WHAT YOU HAVE TO DO — Every line of the records that holds the word "glow" should be copied out.

|---|

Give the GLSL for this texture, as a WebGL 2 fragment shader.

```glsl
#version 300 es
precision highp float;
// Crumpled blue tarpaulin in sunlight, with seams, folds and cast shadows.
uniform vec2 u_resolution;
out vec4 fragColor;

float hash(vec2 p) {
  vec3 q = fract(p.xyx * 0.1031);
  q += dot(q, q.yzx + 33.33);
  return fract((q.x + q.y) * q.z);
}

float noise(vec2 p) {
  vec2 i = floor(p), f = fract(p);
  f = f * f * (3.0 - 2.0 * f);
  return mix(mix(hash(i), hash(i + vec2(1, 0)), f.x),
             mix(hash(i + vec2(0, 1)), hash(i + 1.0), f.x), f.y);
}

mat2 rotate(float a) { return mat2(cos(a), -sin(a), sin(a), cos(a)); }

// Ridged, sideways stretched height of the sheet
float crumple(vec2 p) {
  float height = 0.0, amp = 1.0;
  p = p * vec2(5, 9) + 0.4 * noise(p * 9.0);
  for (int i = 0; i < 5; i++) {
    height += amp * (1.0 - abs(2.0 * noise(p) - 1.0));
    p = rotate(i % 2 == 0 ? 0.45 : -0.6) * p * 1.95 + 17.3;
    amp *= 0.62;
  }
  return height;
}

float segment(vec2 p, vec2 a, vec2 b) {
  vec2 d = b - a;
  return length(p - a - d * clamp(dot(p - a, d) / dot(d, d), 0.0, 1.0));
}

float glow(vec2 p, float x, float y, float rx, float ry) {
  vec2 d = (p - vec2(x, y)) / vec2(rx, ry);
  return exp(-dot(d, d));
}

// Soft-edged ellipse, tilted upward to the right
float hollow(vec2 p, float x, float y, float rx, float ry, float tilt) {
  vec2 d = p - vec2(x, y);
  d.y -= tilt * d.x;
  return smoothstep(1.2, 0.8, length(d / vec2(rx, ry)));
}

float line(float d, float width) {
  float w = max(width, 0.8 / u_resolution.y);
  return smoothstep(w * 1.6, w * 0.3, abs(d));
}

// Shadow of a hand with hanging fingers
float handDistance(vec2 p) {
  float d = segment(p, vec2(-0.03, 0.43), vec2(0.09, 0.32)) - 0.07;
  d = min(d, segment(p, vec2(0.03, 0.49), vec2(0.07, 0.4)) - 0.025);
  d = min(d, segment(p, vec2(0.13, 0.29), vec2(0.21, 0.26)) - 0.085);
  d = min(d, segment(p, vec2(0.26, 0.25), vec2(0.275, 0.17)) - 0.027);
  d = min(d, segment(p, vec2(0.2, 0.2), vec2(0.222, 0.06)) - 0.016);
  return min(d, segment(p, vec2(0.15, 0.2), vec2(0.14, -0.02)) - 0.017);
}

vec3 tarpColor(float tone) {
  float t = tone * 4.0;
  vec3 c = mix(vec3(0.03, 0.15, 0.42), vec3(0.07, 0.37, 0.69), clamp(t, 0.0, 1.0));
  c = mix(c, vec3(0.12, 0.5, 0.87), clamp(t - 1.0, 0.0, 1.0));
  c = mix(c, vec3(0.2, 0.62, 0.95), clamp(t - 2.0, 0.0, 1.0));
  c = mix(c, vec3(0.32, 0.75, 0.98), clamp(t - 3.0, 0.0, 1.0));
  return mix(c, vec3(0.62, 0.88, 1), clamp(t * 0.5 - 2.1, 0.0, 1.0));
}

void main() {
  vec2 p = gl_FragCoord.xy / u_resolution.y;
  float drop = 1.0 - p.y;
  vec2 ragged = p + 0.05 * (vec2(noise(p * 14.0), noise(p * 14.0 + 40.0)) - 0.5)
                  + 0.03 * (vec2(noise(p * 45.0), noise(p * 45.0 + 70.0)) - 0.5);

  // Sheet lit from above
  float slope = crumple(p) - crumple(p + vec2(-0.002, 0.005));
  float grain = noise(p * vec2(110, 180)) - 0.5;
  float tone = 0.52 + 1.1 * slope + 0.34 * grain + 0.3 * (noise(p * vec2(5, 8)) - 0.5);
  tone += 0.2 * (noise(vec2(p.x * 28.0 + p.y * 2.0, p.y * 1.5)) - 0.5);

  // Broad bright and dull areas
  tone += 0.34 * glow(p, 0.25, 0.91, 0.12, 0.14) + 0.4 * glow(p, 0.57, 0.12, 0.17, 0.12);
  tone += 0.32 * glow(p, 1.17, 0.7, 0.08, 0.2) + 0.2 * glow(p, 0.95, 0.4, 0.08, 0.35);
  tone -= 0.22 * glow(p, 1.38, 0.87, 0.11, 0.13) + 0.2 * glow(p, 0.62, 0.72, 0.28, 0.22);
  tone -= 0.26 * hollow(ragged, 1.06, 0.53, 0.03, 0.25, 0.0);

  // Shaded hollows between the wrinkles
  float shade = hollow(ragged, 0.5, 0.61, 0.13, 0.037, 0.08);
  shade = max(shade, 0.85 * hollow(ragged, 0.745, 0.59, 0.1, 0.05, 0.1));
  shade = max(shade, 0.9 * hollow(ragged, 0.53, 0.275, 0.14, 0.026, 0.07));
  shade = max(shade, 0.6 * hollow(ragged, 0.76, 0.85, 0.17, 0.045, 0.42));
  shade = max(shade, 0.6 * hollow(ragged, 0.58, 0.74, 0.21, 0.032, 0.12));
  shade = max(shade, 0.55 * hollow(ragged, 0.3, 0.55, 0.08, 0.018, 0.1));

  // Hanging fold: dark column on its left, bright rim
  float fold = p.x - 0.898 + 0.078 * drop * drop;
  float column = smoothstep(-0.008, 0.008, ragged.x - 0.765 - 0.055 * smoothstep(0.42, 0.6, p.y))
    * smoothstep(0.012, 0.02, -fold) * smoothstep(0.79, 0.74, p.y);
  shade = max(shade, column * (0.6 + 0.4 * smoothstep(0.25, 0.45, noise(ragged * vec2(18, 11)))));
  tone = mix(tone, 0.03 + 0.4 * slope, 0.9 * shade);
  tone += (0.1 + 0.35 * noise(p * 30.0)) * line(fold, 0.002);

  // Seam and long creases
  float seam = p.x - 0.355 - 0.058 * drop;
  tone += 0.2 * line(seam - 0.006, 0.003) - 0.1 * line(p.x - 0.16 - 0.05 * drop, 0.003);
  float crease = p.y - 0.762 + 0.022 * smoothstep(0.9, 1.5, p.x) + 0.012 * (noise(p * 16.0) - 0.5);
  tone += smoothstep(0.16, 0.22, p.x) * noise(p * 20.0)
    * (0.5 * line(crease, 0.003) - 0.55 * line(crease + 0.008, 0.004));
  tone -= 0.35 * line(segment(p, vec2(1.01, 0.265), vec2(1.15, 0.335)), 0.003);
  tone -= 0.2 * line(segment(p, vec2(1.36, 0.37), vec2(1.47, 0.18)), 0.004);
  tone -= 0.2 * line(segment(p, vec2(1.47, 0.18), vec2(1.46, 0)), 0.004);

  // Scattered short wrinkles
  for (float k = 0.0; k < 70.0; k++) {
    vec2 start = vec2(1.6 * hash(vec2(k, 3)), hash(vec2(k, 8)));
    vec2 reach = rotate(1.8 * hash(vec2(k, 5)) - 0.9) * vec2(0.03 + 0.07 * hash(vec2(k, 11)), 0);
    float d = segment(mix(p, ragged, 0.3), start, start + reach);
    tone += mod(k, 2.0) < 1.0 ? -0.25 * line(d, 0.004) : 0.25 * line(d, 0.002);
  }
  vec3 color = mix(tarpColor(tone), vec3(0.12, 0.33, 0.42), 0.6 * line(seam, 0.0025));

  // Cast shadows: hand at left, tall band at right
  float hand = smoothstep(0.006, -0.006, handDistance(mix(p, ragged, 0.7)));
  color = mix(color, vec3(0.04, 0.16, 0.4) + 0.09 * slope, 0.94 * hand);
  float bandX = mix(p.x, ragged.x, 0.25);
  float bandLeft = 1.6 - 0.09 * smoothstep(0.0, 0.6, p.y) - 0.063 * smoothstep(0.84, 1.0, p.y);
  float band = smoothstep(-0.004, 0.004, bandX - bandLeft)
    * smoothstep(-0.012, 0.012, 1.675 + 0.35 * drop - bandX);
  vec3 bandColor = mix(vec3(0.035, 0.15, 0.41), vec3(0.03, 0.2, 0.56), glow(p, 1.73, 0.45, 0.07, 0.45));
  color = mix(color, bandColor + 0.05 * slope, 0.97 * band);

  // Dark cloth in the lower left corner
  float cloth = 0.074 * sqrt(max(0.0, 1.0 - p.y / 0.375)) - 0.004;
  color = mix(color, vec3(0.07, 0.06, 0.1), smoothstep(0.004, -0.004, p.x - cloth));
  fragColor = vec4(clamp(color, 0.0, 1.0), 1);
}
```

|---|

SOLUTION —
float glow(vec2 p, float x, float y, float rx, float ry) {
  tone += 0.34 * glow(p, 0.25, 0.91, 0.12, 0.14) + 0.4 * glow(p, 0.57, 0.12, 0.17, 0.12);
  tone += 0.32 * glow(p, 1.17, 0.7, 0.08, 0.2) + 0.2 * glow(p, 0.95, 0.4, 0.08, 0.35);
  tone -= 0.22 * glow(p, 1.38, 0.87, 0.11, 0.13) + 0.2 * glow(p, 0.62, 0.72, 0.28, 0.22);
  vec3 bandColor = mix(vec3(0.035, 0.15, 0.41), vec3(0.03, 0.2, 0.56), glow(p, 1.73, 0.45, 0.07, 0.45));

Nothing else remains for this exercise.